:: PROBLEM DETAILS ::
Write out exactly the lines of the entries below from the one holding "400C404 374 440" to the one holding "400C382 391 354", inclusive, and leave out all other lines.

:: RECORDS PROVIDED ::
"""
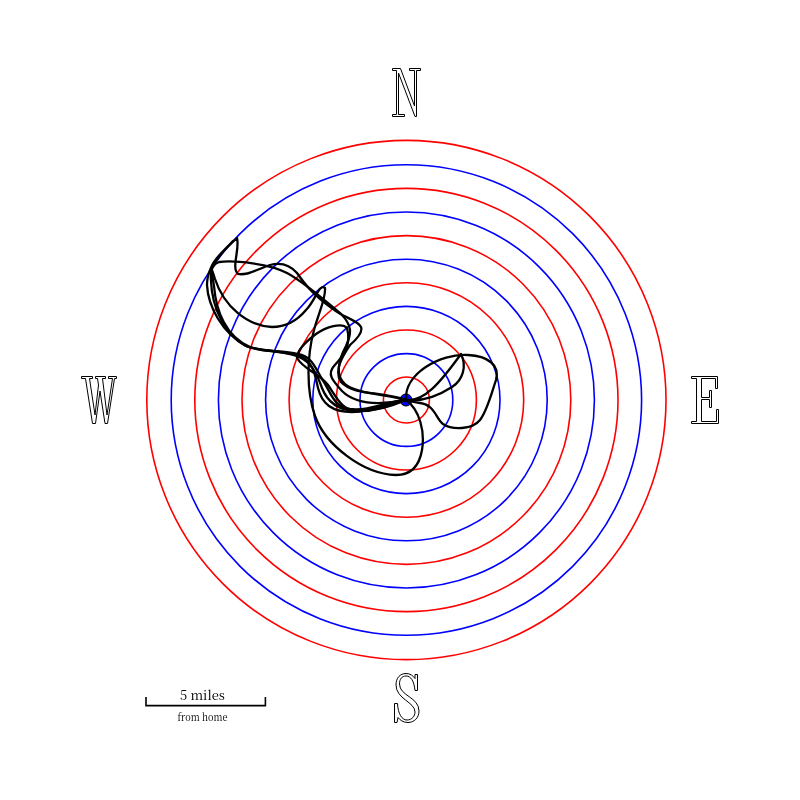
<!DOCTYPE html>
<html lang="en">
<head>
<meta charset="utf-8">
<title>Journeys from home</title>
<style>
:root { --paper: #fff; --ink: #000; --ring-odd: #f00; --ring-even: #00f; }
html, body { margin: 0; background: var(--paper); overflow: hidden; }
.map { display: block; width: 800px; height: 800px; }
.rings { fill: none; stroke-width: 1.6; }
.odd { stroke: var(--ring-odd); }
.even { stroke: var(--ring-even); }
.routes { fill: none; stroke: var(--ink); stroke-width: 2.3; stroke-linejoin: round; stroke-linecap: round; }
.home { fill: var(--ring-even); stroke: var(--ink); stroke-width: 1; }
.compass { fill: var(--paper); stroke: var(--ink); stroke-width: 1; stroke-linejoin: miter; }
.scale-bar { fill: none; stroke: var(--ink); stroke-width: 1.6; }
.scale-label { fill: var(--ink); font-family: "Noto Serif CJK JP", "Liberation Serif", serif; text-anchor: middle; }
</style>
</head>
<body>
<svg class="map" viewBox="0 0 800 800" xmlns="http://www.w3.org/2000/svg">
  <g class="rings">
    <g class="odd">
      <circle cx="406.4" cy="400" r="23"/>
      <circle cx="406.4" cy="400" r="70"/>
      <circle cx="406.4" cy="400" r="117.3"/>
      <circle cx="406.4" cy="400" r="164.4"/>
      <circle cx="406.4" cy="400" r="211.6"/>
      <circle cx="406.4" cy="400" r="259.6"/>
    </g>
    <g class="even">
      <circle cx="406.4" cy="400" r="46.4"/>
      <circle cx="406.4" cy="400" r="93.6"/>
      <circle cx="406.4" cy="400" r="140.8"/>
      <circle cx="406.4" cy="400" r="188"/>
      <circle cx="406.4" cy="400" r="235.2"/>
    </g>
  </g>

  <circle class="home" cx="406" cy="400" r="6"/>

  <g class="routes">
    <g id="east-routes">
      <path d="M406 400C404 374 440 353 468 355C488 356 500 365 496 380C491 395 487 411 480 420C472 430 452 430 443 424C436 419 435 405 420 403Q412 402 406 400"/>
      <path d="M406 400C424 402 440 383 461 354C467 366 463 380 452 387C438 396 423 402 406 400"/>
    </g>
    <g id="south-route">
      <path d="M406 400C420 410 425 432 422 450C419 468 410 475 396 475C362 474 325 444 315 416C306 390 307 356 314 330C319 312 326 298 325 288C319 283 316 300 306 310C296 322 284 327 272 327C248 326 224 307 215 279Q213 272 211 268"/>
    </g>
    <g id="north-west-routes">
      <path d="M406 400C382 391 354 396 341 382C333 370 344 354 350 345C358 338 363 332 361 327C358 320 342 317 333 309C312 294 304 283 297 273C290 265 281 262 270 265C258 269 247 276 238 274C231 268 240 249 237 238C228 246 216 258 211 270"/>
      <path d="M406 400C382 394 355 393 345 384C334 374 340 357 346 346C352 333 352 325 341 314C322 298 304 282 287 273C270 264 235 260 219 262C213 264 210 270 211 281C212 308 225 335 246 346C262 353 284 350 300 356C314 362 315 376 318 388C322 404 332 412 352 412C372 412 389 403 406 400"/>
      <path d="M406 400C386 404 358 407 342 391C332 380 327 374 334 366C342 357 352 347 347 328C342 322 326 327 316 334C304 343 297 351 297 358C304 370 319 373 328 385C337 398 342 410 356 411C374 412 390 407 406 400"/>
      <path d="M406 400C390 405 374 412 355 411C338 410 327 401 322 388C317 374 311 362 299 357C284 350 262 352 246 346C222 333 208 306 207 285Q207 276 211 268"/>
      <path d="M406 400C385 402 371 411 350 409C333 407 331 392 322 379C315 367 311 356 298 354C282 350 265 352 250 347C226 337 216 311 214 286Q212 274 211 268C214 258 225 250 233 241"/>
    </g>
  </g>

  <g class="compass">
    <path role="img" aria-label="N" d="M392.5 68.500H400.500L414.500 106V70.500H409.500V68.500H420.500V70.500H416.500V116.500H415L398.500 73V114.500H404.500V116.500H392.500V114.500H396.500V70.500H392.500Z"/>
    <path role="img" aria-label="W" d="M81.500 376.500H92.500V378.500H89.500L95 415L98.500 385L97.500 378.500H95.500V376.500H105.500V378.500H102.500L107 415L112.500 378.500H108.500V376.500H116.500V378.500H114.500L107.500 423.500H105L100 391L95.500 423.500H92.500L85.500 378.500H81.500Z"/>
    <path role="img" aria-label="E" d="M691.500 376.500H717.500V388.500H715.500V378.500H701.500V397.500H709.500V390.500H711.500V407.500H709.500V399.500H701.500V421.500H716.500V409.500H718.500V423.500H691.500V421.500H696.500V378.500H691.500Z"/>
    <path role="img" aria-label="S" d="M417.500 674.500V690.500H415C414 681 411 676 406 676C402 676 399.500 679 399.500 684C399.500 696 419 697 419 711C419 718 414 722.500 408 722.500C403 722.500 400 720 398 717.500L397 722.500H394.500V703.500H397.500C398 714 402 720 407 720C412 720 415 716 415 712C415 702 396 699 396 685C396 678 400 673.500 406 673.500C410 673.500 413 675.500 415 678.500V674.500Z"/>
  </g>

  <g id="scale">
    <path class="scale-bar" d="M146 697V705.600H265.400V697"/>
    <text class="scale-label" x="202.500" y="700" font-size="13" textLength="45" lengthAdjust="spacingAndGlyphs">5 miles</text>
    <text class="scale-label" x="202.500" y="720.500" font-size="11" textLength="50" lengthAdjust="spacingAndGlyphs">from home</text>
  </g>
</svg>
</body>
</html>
"""
"""
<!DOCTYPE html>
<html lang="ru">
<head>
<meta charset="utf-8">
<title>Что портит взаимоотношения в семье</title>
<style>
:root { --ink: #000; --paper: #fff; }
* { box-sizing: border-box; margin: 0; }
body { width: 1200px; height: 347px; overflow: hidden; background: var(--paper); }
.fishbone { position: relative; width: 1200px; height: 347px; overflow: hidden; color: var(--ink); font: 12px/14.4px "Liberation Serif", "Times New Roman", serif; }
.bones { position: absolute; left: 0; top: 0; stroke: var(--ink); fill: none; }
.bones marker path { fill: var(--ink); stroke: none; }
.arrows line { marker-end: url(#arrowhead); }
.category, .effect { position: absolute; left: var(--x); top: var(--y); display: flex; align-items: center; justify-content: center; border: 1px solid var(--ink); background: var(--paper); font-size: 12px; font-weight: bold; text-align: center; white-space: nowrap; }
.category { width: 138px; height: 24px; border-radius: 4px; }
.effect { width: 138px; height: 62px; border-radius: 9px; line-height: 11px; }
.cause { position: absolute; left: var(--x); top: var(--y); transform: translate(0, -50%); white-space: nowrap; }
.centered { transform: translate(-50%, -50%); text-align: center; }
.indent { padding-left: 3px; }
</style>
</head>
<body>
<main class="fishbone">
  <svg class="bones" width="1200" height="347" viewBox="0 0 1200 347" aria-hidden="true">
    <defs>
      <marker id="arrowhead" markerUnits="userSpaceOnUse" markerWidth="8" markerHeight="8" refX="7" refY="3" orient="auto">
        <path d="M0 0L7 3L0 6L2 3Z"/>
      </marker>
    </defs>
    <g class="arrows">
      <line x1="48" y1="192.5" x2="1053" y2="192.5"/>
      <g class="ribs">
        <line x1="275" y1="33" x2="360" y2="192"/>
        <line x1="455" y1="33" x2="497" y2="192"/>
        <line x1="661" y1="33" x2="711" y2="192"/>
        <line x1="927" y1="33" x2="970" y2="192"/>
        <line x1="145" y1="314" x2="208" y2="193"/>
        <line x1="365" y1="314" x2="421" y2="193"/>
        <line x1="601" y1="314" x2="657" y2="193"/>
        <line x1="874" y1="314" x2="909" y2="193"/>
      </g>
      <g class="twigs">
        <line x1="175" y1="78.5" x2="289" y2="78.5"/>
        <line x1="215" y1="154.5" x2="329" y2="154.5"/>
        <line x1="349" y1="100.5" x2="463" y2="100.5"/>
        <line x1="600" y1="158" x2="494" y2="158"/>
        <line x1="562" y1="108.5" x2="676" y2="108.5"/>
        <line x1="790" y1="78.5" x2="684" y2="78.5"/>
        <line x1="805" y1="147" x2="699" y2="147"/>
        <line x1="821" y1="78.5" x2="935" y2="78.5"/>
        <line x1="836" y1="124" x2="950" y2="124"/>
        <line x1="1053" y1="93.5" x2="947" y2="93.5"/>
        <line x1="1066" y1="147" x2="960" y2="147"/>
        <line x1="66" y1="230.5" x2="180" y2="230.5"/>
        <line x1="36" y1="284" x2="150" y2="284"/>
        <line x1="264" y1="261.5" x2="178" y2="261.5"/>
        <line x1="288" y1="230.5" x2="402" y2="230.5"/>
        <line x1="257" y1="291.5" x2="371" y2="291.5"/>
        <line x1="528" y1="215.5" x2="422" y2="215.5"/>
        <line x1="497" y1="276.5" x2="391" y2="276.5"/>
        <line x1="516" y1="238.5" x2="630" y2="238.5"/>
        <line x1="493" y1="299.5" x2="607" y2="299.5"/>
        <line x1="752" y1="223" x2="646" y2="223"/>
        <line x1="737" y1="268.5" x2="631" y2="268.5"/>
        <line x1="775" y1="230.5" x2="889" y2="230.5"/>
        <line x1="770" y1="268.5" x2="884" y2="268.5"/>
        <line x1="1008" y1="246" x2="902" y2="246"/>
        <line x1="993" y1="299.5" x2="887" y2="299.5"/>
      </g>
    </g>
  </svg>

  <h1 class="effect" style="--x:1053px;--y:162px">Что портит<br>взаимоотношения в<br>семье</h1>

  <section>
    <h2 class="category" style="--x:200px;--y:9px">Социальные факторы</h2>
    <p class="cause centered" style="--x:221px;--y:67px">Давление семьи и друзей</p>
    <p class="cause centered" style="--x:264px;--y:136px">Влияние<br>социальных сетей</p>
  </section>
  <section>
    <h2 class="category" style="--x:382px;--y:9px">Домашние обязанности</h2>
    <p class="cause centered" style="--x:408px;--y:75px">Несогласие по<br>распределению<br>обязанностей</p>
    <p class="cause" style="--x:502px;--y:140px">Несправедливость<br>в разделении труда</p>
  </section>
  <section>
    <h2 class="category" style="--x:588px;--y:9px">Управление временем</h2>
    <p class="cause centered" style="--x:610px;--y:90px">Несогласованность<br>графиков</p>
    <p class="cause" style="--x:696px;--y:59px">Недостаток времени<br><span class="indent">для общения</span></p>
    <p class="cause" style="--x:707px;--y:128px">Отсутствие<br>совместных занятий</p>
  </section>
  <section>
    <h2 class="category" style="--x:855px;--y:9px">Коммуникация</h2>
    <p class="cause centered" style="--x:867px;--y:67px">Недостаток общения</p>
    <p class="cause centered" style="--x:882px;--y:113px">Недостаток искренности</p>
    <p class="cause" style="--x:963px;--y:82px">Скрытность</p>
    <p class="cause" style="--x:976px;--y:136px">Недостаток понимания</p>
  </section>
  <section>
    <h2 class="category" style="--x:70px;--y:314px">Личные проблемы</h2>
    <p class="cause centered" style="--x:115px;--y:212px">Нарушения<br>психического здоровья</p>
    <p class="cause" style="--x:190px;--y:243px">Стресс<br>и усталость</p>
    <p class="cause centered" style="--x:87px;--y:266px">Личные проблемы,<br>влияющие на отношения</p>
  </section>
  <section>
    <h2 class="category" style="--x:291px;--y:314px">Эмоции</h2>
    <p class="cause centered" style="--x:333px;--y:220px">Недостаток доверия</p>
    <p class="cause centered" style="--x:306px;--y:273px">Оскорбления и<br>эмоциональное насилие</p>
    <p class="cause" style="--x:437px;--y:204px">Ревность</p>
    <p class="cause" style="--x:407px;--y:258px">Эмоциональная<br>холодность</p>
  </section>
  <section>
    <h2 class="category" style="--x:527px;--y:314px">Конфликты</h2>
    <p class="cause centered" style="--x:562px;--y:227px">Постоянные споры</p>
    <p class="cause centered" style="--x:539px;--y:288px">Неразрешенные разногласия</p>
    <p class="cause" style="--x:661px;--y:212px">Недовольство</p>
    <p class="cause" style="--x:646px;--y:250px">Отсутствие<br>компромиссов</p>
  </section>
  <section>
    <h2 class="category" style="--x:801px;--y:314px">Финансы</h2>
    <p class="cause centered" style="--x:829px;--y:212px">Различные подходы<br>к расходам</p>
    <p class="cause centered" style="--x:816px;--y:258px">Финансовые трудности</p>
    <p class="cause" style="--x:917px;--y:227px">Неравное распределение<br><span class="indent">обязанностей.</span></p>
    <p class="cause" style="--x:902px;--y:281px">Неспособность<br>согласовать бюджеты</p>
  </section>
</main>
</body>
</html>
"""
:: RESULT FOR THIS TASK ::
      <path d="M406 400C404 374 440 353 468 355C488 356 500 365 496 380C491 395 487 411 480 420C472 430 452 430 443 424C436 419 435 405 420 403Q412 402 406 400"/>
      <path d="M406 400C424 402 440 383 461 354C467 366 463 380 452 387C438 396 423 402 406 400"/>
    </g>
    <g id="south-route">
      <path d="M406 400C420 410 425 432 422 450C419 468 410 475 396 475C362 474 325 444 315 416C306 390 307 356 314 330C319 312 326 298 325 288C319 283 316 300 306 310C296 322 284 327 272 327C248 326 224 307 215 279Q213 272 211 268"/>
    </g>
    <g id="north-west-routes">
      <path d="M406 400C382 391 354 396 341 382C333 370 344 354 350 345C358 338 363 332 361 327C358 320 342 317 333 309C312 294 304 283 297 273C290 265 281 262 270 265C258 269 247 276 238 274C231 268 240 249 237 238C228 246 216 258 211 270"/>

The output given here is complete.